This is the third in a series that started with Lessons Learnt from Ofsted’s external reviews of governance – and how to avoid having one. I want to elaborate on a theme I mentioned in Lesson 1, that governing bodies are very often not proactive in the way they approach their work. And this isn’t just the case in GBs that are judged to be struggling.
What I mean by not being proactive is that often the whole way they organise themselves and everything that appears on their agendas has been determined by someone else. It’s summed up by a response I received in a school recently when I asked how they set their agendas: ‘the Local Authority sets the full governing body agenda and the headteacher sets the committee agendas’.
Now, I’m a Local Authority Officer and I manage a clerking service, and we set a model agenda for our schools. It’s one of the things they pay us for. But I’m increasingly coming to the view that the biggest favour we could do our schools is to say – “there’s no agenda this term, it’s over to you”.
When I first became chair I met with the head to plan our full governing body agenda. I said ‘I think we need to take this item [that the LA has put on the standard agenda] off’. My headteacher said ‘I didn’t know we were allowed to do that’. How I chuckled! Next day I had a phone call from the head of governor services telling me it was inappropriate to take an LA paper off the agenda! (To be fair to my LA this is a few years ago, and things have changed now).
I fairly regularly come across governing bodies who have additional meetings in the year, so that they can have meetings where they don’t ‘have’ to use the LA agenda and can talk freely about things that are important to the school.
My point? There are two. They’re both obvious, but challenge embedded cultures in the way governing bodies operate.
1. Even for maintained schools there are very few statutory requirements around the way we organise ourselves and manage our work. There are no statutory link governor roles (even safeguarding, SEN, pupil premium etc), and statutory committees are only around prescribed functions (headteachers’ performance management, exclusion reviews, appeals etc). Other than that it’s up to us how we organise our monitoring activities. But we rarely reconsider our committee structures or our link roles, and often we’re tied to LA models that go back years.
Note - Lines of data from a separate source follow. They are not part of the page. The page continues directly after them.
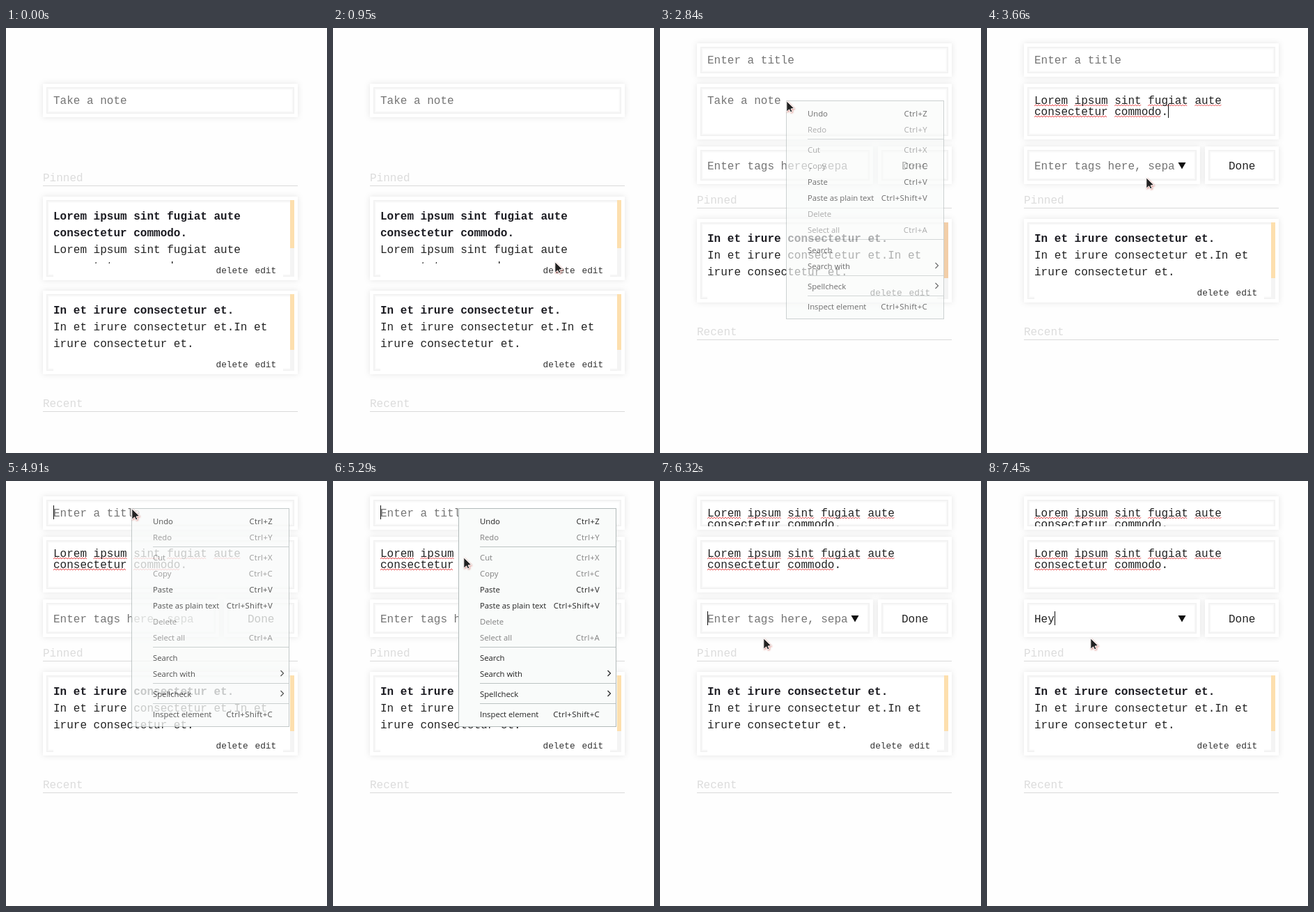
Recreate the animation shown at these times as an HTML page. Size 461 px wide and 610 px high, loop 8 s.

```html
<!DOCTYPE html>
<html lang="en">
<head>
<meta charset="utf-8">
<title>Notes</title>
<style>
html, body { margin: 0; width: 100%; height: 100%; overflow: hidden; background: #fefefe; }
svg { display: block; width: 461px; height: 610px; }
text { font: 16px "Liberation Mono", monospace; fill: #222; white-space: pre; }
.bold { font-weight: 700; fill: #1c1c22; }
.hint { fill: #757575; }
.head { fill: #dcdcdc; }
.link { font-size: 12.8px; fill: #333; }
.menu text { font: 11.3px "Open Sans", "Noto Sans", sans-serif; fill: #222; }
.menu .off { fill: #808080; }
.menu .key { text-anchor: end; letter-spacing: .35px; }
.card { fill: #fff; filter: drop-shadow(0 0 4px rgba(0, 0, 0, .1)); }
.cursor { filter: drop-shadow(1px 1px 1px rgba(200, 80, 70, .6)); }
</style>
</head>
<body>
<svg id="stage" viewBox="0 0 461 610" xmlns="http://www.w3.org/2000/svg">
  <defs>
    <clipPath id="titleClip"><rect x="58" y="27" width="356" height="38"/></clipPath>
  </defs>
  <g id="scene"></g>
</svg>
<script>
const LOOP = 8000, CHAR = 9.6;
const OPEN = 2190, PASTE_NOTE = 3500, FOCUS_TITLE = 3930, PASTE_TITLE = 5670, FOCUS_TAGS = 6070;
const LOREM = ["Lorem ipsum sint fugiat aute", "consectetur commodo."];
const IRURE = ["In et irure consectetur et.", "In et irure consectetur et.In et", "irure consectetur et."];

// Bursts of screen updates: start, end, number of updates.
const BURSTS = [
  [0, 0, 1], [130, 870, 10], [950, 1020, 2], [1420, 1420, 1], [1670, 2270, 9],
  [2750, 3530, 10], [3660, 4200, 8], [4430, 4430, 1], [4810, 5600, 10],
  [5680, 6080, 6], [6280, 6320, 2], [6600, 6600, 1], [7070, 7070, 1],
  [7220, 7220, 1], [7450, 7450, 1]
];

// Pointer path: time, x, y.
const PATH = [
  [130, 385, 555], [430, 340, 420], [700, 308, 292], [870, 310, 320], [950, 318, 335],
  [1020, 322, 345], [1420, 322, 345], [1670, 312, 320], [1895, 191, 139], [2045, 178, 106],
  [2270, 181, 104], [2924, 181, 104], [3357, 228, 214], [3660, 228, 214], [3820, 210, 150],
  [4050, 182, 60], [4200, 180, 39], [5000, 180, 39], [5400, 192, 152], [5512, 192, 152],
  [5600, 180, 162], [5680, 164, 175], [5920, 146, 198], [6080, 143, 205], [6280, 145, 216],
  [6320, 148, 225]
];

// Menu rows: offset, label, shortcut, disabled.
const MENU = [
  [19, "Undo", "Ctrl+Z"], [42, "Redo", "Ctrl+Y", 1], [71, "Cut", "Ctrl+X", 1],
  [94, "Copy", "Ctrl+C", 1], [117, "Paste", "Ctrl+V"], [140, "Paste as plain text", "Ctrl+Shift+V"],
  [163, "Delete", "", 1], [186, "Select all", "Ctrl+A", 1], [215, "Search", ""],
  [238, "Search with", ">"], [267, "Spellcheck", ">"], [296, "Inspect element", "Ctrl+Shift+C"]
];
const MENU_RULES = [55.5, 199.5, 251.5, 280.5];

const within = (t, a, b) => t >= a && t < b;
const clamp = v => Math.max(0, Math.min(1, v));

function snap(t) {
  const [a, b, n] = BURSTS.filter(s => s[0] <= t).pop();
  if (n < 2) return a;
  const step = (b - a) / (n - 1);
  return Math.min(b, a + Math.floor((t - a) / step + 1e-6) * step);
}

function pointAt(t) {
  const i = PATH.findIndex(p => p[0] > t);
  if (i < 0) return PATH[PATH.length - 1].slice(1);
  const [t0, x0, y0] = PATH[i - 1], [t1, x1, y1] = PATH[i];
  const k = (t - t0) / (t1 - t0);
  return [Math.round(x0 + (x1 - x0) * k), Math.round(y0 + (y1 - y0) * k)];
}

const rect = (x, y, w, h, attrs) => `<rect x="${x}" y="${y}" width="${w}" height="${h}" ${attrs}/>`;
const text = (x, y, s, cls = "") => `<text x="${x}" y="${y}" class="${cls}">${s}</text>`;
const caret = (x, y) => rect(Math.floor(x), y - 16, 1, 20, 'fill="#111"');

function card(x, y, w, h) {
  const inset = ["#f1f1f1", "#f4f4f4", "#f9f9f9", "#fcfcfc"].map((c, i) => {
    const d = 5.5 + i;
    return rect(x + d, y + d, w - 2 * d, h - 2 * d, `fill="none" stroke="${c}"`);
  });
  return rect(x, y, w, h, 'class="card"') + inset.join("");
}

function heading(y, s) {
  return text(53, y, s, "head") + rect(53, y + 6, 366, 1, 'fill="#dadada"');
}

function note(y, titles, body, thumb, tint = "#fddfae") {
  const lines = [...titles.map(s => [s, "bold"]), ...body.map(s => [s, ""])];
  return card(53, y, 366, 120) +
    lines.map(([s, cls], i) => text(68, y + 33 + i * 24, s, cls)).join("") +
    rect(68, y + 96, 330, 19, 'fill="#fff"') +
    text(301.5, y + 110, "delete", "link") + text(357.5, y + 110, "edit", "link") +
    rect(408, y + 5, 6, 110, 'fill="#f4f4f4"') + rect(408, y + 5, 6, thumb, `fill="${tint}"`);
}

function wave(x, y, w) {
  let d = `M${x} ${y + 2}`;
  for (let i = 2; i <= w; i += 2) d += `l2 ${i % 4 ? -2 : 2}`;
  return `<path d="${d}" fill="none" stroke="#e5383b" stroke-width=".9"/>`;
}

function pasted(y) {
  return LOREM.map((s, i) => {
    const base = y + i * 16;
    const waves = [...s.matchAll(/\w+/g)]
      .map(m => wave(68 + m.index * CHAR, base + 1, m[0].length * CHAR));
    return waves.join("") + text(68, base, s);
  }).join("");
}

function contextMenu(x, y, opacity) {
  if (opacity <= 0) return "";
  const rows = MENU.map(([dy, label, key, off]) => {
    const cls = off ? "off" : "";
    const right = key === ">"
      ? `<path d="M214.5 ${dy - 5}l4 4-4 4" fill="none" stroke="#222" stroke-width="1.2"/>`
      : text(203, dy + 4, key, "key " + cls);
    return text(31, dy + 4, label, cls) + right;
  });
  const rules = MENU_RULES.map(dy => rect(31, dy - .5, 195, 1, 'fill="#bcc3c3"'));
  return `<g class="menu" transform="translate(${x} ${y})" opacity="${opacity}">` +
    rect(.5, .5, 226, 313, 'fill="#f9fbfa" stroke="#b2baba"') +
    rules.join("") + rows.join("") + "</g>";
}

function pointer(t) {
  if (t < 130) return "";
  const [x, y] = pointAt(t);
  let shape;
  if (within(t, 1000, 1600)) {
    shape = '<path d="M-1 0q2-2 3 0v7l6 1.5q2 .5 2 3l-1 6h-8l-5-7q0-2 3-1z" fill="#222" stroke="#fff"/>';
  } else if (within(t, 1950, 2740) || within(t, 3700, 4800) || within(t, 5590, 6290)) {
    const beam = "M-3.5-8.5h2.5l1 1 1-1h2.5M0-7.5v15M-3.5 8.5h2.5l1-1 1 1h2.5";
    shape = `<path d="${beam}" fill="none" stroke="#fff" stroke-width="4"/>` +
      `<path d="${beam}" fill="none" stroke="#222" stroke-width="1.6"/>`;
  } else {
    shape = '<path d="M.8 .8V16.2L4.6 12.9 6.6 17 9 15.8 7 12 11.8 11.5Z" fill="#222" stroke="#fff"/>';
  }
  return `<g class="cursor" transform="translate(${x} ${y})">${shape}</g>`;
}

function closedForm(t) {
  let s = card(53, 80, 366, 48) + text(68, 109, "Take a note", "hint") + heading(220, "Pinned");
  if (t < 1420) {
    return s + note(242, LOREM, LOREM, 69) + note(377, IRURE.slice(0, 1), IRURE.slice(1), 80) +
      heading(544, "Recent");
  }
  return s + note(242, IRURE.slice(0, 1), IRURE.slice(1), 80) + heading(409, "Recent");
}

function openForm(t) {
  const grow = within(t, PASTE_TITLE, FOCUS_TAGS) ? 16 : 0;
  const typed = "Hey".slice(0, [7070, 7220, 7450].filter(k => t >= k).length);
  let s = card(53, 22, 366, 48 + grow);
  if (t < PASTE_TITLE) s += text(68, 51, "Enter a title", "hint");
  else s += grow ? pasted(51) : `<g clip-path="url(#titleClip)">${pasted(51)}</g>`;

  s += card(53, 80 + grow, 366, 80);
  s += t < PASTE_NOTE ? text(68, 109, "Take a note", "hint") : pasted(109 + grow);

  s += card(53, 170 + grow, 253, 54) + card(313, 170 + grow, 106, 54);
  s += typed ? text(68, 203, typed) : text(68, 203 + grow, "Enter tags here, sepa", "hint");
  s += text(347, 203 + grow, "Done");
  if (within(t, 3600, 3760) || t >= FOCUS_TAGS) s += '<path d="M274.5 193h11l-5.5 9.5z" fill="#111"/>';

  if (within(t, OPEN, 2750)) s += caret(68, 109);
  if (within(t, PASTE_NOTE, FOCUS_TITLE)) s += caret(260, 125);
  if (within(t, FOCUS_TITLE, 4430) || within(t, 4810, PASTE_TITLE)) s += caret(68, 51);
  if (grow) s += caret(260, 67);
  if (within(t, FOCUS_TAGS, 6600) || typed) s += caret(68.4 + typed.length * CHAR, 203);

  const tint = within(t, 2750, 3500) ? "#f2cea8" : undefined;
  s += heading(252 + grow, "Pinned") +
    note(274 + grow, IRURE.slice(0, 1), IRURE.slice(1), 80, tint) +
    heading(441 + grow, "Recent");

  if (within(t, 7070, 7450)) {
    s += rect(53.5, 224.5, 252, 48, 'fill="#fff" stroke="#ccc"') + text(68, 253, "Hello");
  }
  s += contextMenu(181, 104, Math.min(clamp((t - 2735) / 155), clamp((3600 - t) / 140)));
  s += contextMenu(180, 39, Math.min(clamp((t - 4785) / 145), clamp((5670 - t) / 140)));
  return s;
}

const scene = document.getElementById("scene");
let shown = -1;

function draw(now) {
  const t = snap(now % LOOP);
  if (t !== shown) {
    shown = t;
    scene.innerHTML = (t < OPEN ? closedForm(t) : openForm(t)) + pointer(t);
  }
}

const start = performance.now();
function tick() {
  draw(performance.now() - start);
  requestAnimationFrame(tick);
}
tick();
</script>
</body>
</html>
```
2. One of our fundamental roles is to hold the headteacher to account, and yet so often they plan and manage our work. How can we hold them to account when they are setting our agendas? This is not a criticism of heads – they often say: ‘if I didn’t do it it wouldn’t get done’. I was reviewing the maintained school legislation around different roles and responsibilities recently. It would be so helpful if somewhere in legislation or guidance it specified that it’s the chair’s responsibility to set the agenda for the meeting on behalf of the governing body. Such an obvious fundamental – so often overlooked.
And I must just mention there is a key role for the clerk in all of this – supporting the governing body in getting its organisation and agenda setting right. But so many of us still employ the headteacher’s PA in that role, and that doesn’t necessarily provide us with the objectivity or the professional expertise that we need to truly underpin effective governance.
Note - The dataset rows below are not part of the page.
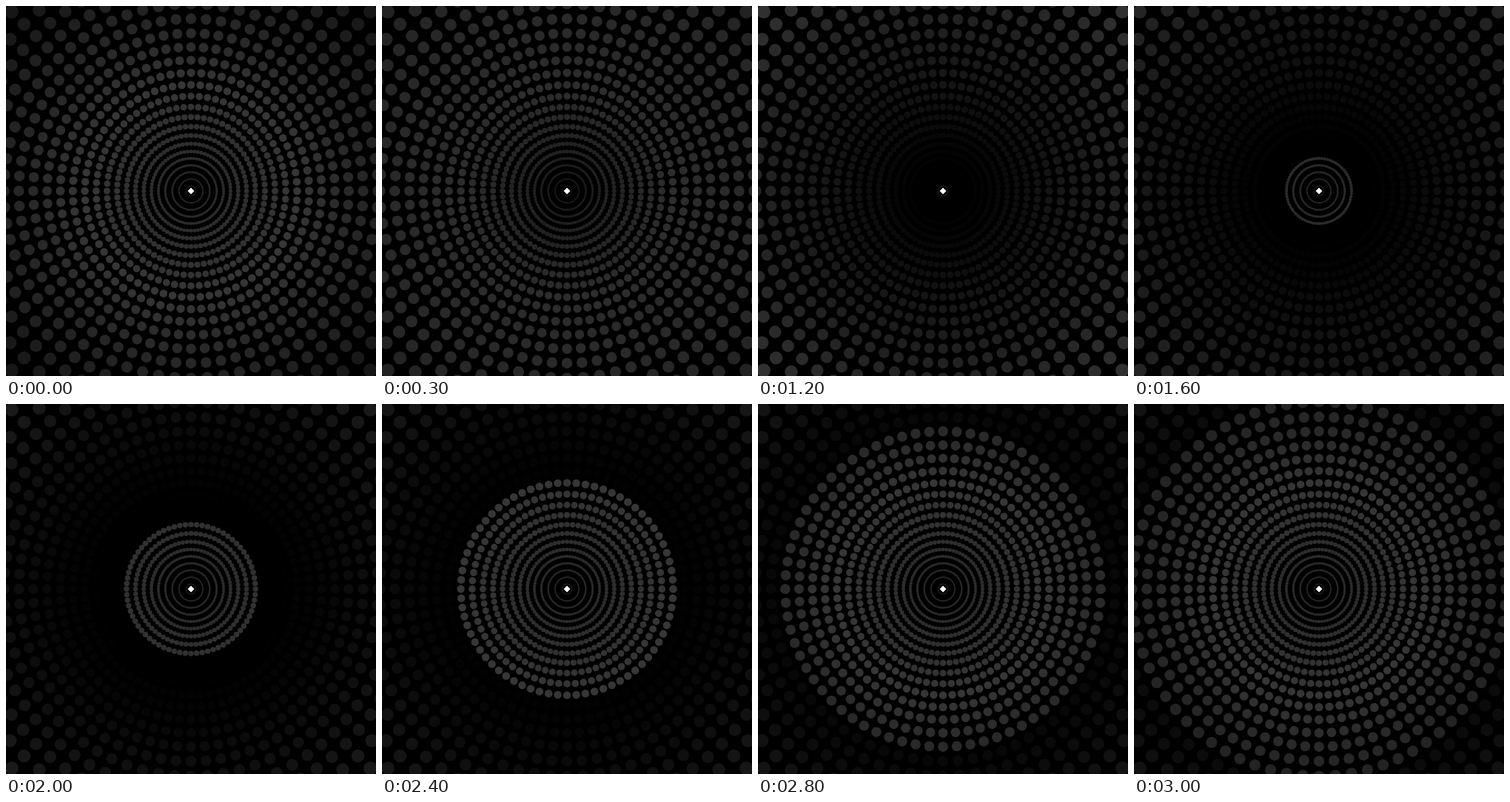
Write an HTML page with a canvas that moves like this. It is 500x500 px and loops after 3.2 s.

```html
<!DOCTYPE html>
<html>
<head>
<meta charset="utf-8">
<style>
html, body { margin: 0; height: 100%; overflow: hidden; background: #000; }
canvas { display: block; }
</style>
</head>
<body>
<canvas id="stage" width="500" height="500"></canvas>
<script>
const ctx = document.getElementById('stage').getContext('2d');
const LOOP = 3200, STEP = 100, DOTS = 72, FIRST = -4, LAST = 18;
const HOLDS = [0, 300, 400, 700, 800];

// Rings are evenly spaced near the centre and spread out from ring 0 on.
const radius = k => 44 + (k < 0 ? 9.3 * k : 9.11 * k + 0.4157 * k * k);
const dotSize = k => 2.15 + 0.39 * k;
const litAt = k => 1600 + STEP * k;
const litLevel = k => k < 8 ? 43 + 1.4 * k : 54 - 3.2 * (k - 8);
const fade = age => 54 * Math.min(1, Math.max(0, 1 - (age - 800) / 2200)) ** 1.25;

// The wave moves in hard steps, with longer rests early in the loop.
function stepped(t) {
  if (t < 1200) return HOLDS.filter(h => h <= t).pop();
  return Math.min(3000, Math.floor(t / STEP) * STEP);
}

function level(k, t) {
  if (t >= litAt(k)) return litLevel(k);
  const age = time => time + LOOP - litAt(k);
  if (t < 800) {
    const p = t / 800;
    return litLevel(k) * (1 - p) + fade(age(800)) * p;
  }
  return fade(age(t < 2000 ? t : 2000 + (t - 2000) * 0.3));
}

function ring(k, t) {
  const r = radius(k), size = dotSize(k);
  const v = Math.round(level(k, t));
  ctx.fillStyle = `rgb(${v},${v},${v})`;
  ctx.beginPath();
  for (let i = 0; i < DOTS; i++) {
    const a = i * 2 * Math.PI / DOTS;
    const x = 250 + r * Math.cos(a), y = 250 + r * Math.sin(a);
    ctx.moveTo(x + size, y);
    ctx.arc(x, y, size, 0, 2 * Math.PI);
  }
  ctx.fill();
}

function draw(now) {
  const t = stepped(now % LOOP);
  ctx.fillStyle = '#000';
  ctx.fillRect(0, 0, 500, 500);
  for (let k = FIRST; k <= LAST; k++) ring(k, t);
  ctx.fillStyle = '#fff';
  ctx.beginPath();
  ctx.moveTo(250, 245.5);
  ctx.lineTo(254.5, 250);
  ctx.lineTo(250, 254.5);
  ctx.lineTo(245.5, 250);
  ctx.fill();
  requestAnimationFrame(() => draw(performance.now()));
}
draw(0);
</script>
</body>
</html>
```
I don’t mean all this to be negative – there’s a huge silver lining. And that is that we are actually able to take our destinies into our own hands. Maintained school governing bodies aren’t actually under the ‘control’ of the LA and haven’t been for a long time. There are many opportunities to innovate, to be creative, to make our governing bodies the dynamic and exciting places that we want them to be, so that we can genuinely make a difference for our children.